In Liss’ experience, which he describes as organizing “against landlords in Northern Virginia for 20 years,” the worst housing practices involve managements that threaten to investigate tenants’ immigration status, intimidate them with yelling, use housing codes against residents, and squeeze as much as possible on rent. “And from what I’ve seen,” he says, “they’ve all been carried out by the current board and staff” of Arlandria-Chirilagua.

Henry denies all of Liss’ claims. “There is absolutely not—on our part, in terms of the board or management company—any calls to Immigration. Immigration does come here and, if asked if someone lives here, we feel we need to tell them, but we never call them.”

She further states that although TWU helped the tenants go co-op in the 1990s, the complex was at its most dysfunctional when Liss’ organization served as consultants—a relationship that changed two years ago when the board hired a new manager of the property. She alleges Liss’ involvement is a direct attempt to destroy the co-op by putting it out of business.

“Our residents are really intelligent people,” Henry says. “But they’re being misled.”

Berhane believes the board is simply attempting to paint a portrait of Liss and his group as brainwashers so that Henry and her colleagues can turn around and put the co-op out of business themselves. “They told us Jon was bad but could never come up with a reason why,” Berhane says. “Even if he were bad, it doesn’t give them a right to be worse. If they would hold a fair election, that would be the end of Jon’s involvement.”

And there’s yet another wrinkle: The board recently announced it is no longer accepting Section 8 housing vouchers.

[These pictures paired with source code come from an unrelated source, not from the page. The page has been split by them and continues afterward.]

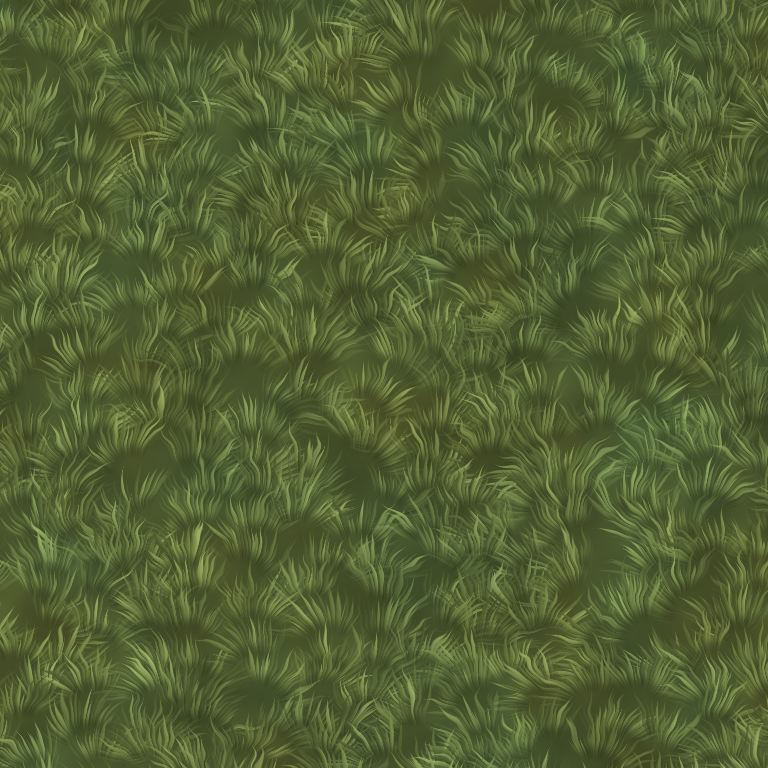
A WebGL 1 fragment shader for this texture:

```glsl
precision highp float;
// Dense meadow of soft grass tufts. Each jittered grid cell holds one leaning
// fan of curved, tapering blades in polar coordinates, dark at the root and
// light at the tip; rows are painted from top to bottom so lower ones overlap.
uniform vec2 u_resolution;

const vec2 CELL = vec2(0.074, 0.043);
const vec3 SHADE = vec3(0.225, 0.262, 0.135);
const vec3 LEAF = vec3(0.350, 0.412, 0.212);
const vec3 TIP = vec3(0.530, 0.605, 0.345);

float hash(vec2 p) {
  vec3 q = fract(vec3(p.xyx) * 0.1031);
  q += dot(q, q.yzx + 33.33);
  return fract((q.x + q.y) * q.z);
}

float noise(vec2 p) {
  vec2 i = floor(p), f = fract(p);
  f = f * f * (3.0 - 2.0 * f);
  return mix(mix(hash(i), hash(i + vec2(1.0, 0.0)), f.x),
             mix(hash(i + vec2(0.0, 1.0)), hash(i + 1.0), f.x), f.y);
}

// One layer of blades: r is the distance from the root, angle is from the axis
vec3 paintBlades(vec3 color, float r, float angle, float count, vec2 seed) {
  float s = angle * count + 20.0;
  float id = floor(s);
  float across = fract(s) - 0.5;
  float light = hash(seed + vec2(id * 3.7, 11.0));
  float reach = mix(0.058, 0.108, hash(seed + vec2(id * 5.3, 47.0)));

  float halfWidth = 0.52 * (1.0 - smoothstep(0.55 * reach, reach, r));
  float body = 1.0 - smoothstep(halfWidth - 0.26, halfWidth, abs(across));
  float fan = 1.0 - smoothstep(0.65, 1.05, abs(angle));
  float cover = body * fan * smoothstep(0.022, 0.052, r);

  // Light ridge on one side of the blade, dark fold on the other
  float along = smoothstep(0.022, 0.080, r);
  vec3 blade = mix(SHADE, LEAF, smoothstep(0.0, 0.55, along));
  blade = mix(blade, TIP, along * light * light);
  blade *= 0.80 + 0.32 * light + 0.34 * across;
  return mix(color, blade, cover * 0.88);
}

vec3 paintTuft(vec3 color, vec2 p, vec2 cell) {
  vec2 jitter = vec2(hash(cell + 3.0), hash(cell + 71.0));
  vec2 q = p - (cell + 0.15 + 0.7 * jitter) * CELL;
  float r = length(q);
  if (r > 0.11) return color;

  // Neighbouring tufts share a drifting lean; blades curl to one side
  float drift = noise(cell * vec2(0.45, 0.3) + 9.0) - 0.5;
  float lean = 1.5 * drift + 0.9 * (hash(cell + 29.0) - 0.5);
  float curl = 5.0 * drift + 13.0 * (hash(cell + 57.0) - 0.5);
  float angle = atan(q.x, q.y + 0.0001) - lean;
  angle += curl * (r - 0.06) + 0.12 * (noise(p * 55.0 + cell) - 0.5);

  // Soft shadow around the root, strongest under the fan
  float root = 1.0 - smoothstep(0.010, 0.058, r);
  color = mix(color, SHADE, 0.36 * root);

  // Broad blades behind, fine blades in front
  vec3 grass = paintBlades(color, r, angle, 8.5, cell);
  return paintBlades(grass, r, angle + 0.05, 11.0, cell + 113.0);
}

void main() {
  vec2 p = gl_FragCoord.xy / u_resolution.y;
  vec2 home = floor(p / CELL);
  vec3 color = mix(SHADE, LEAF, 0.3 + 0.5 * noise(p * 30.0));

  // Back to front: the higher rows first
  for (int row = 0; row < 5; row++) {
    for (int column = 0; column < 5; column++) {
      vec2 offset = vec2(float(column) - 2.0, 1.0 - float(row));
      color = paintTuft(color, p, home + offset);
    }
  }

  // Patches of cool green and dry brown, and gentle light variation
  float dry = noise(p * 11.0 + 17.0) + 0.5 * noise(p * 23.0 + 5.0) - 0.75;
  color += dry * vec3(0.030, -0.008, -0.022);
  color *= 0.93 + 0.18 * noise(p * 15.0 + 63.0);
  gl_FragColor = vec4(color, 1.0);
}
```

Henry says that the complex has such a small number of occupants using the vouchers that it decided it would make more sense to help residents find either alternative housing or other programs that will supplement their living expenses.

Hector Zelada, who has lived in the complex for 20 years, uses Section 8 vouchers and is among those in opposition to the current board, says he has heard little about getting help to supplement his income. He did, however, receive a notice telling him he’d have to start paying the full occupancy fee or find a new place to live by the end of June. He believes it is another attempt to eliminate occupants who will vote the board out.

“I don’t understand—why now?” Zelada says. “Why stop accepting Section 8 now?”

The election that will determine whether Henry and her fellow board members remain in control is in September. Henry says that almost all of the residents who were in the midst of eviction proceedings have paid back fees, plus the increase, and that at least one person involved in the fee strike has regained membership.

Berhane goes up against the co-op in an Alexandria court on June 19 and is looking forward to it. “Fighting and challenging them—those are the basic rights of a member,” he says. “It is why one becomes a member in the first place.”

He says he’s aware of the consequences if his co-op membership is revoked and the decision is upheld. It’s one of the few facts on which all parties can agree: “You can’t vote,” Berhane says, “if you’re evicted.”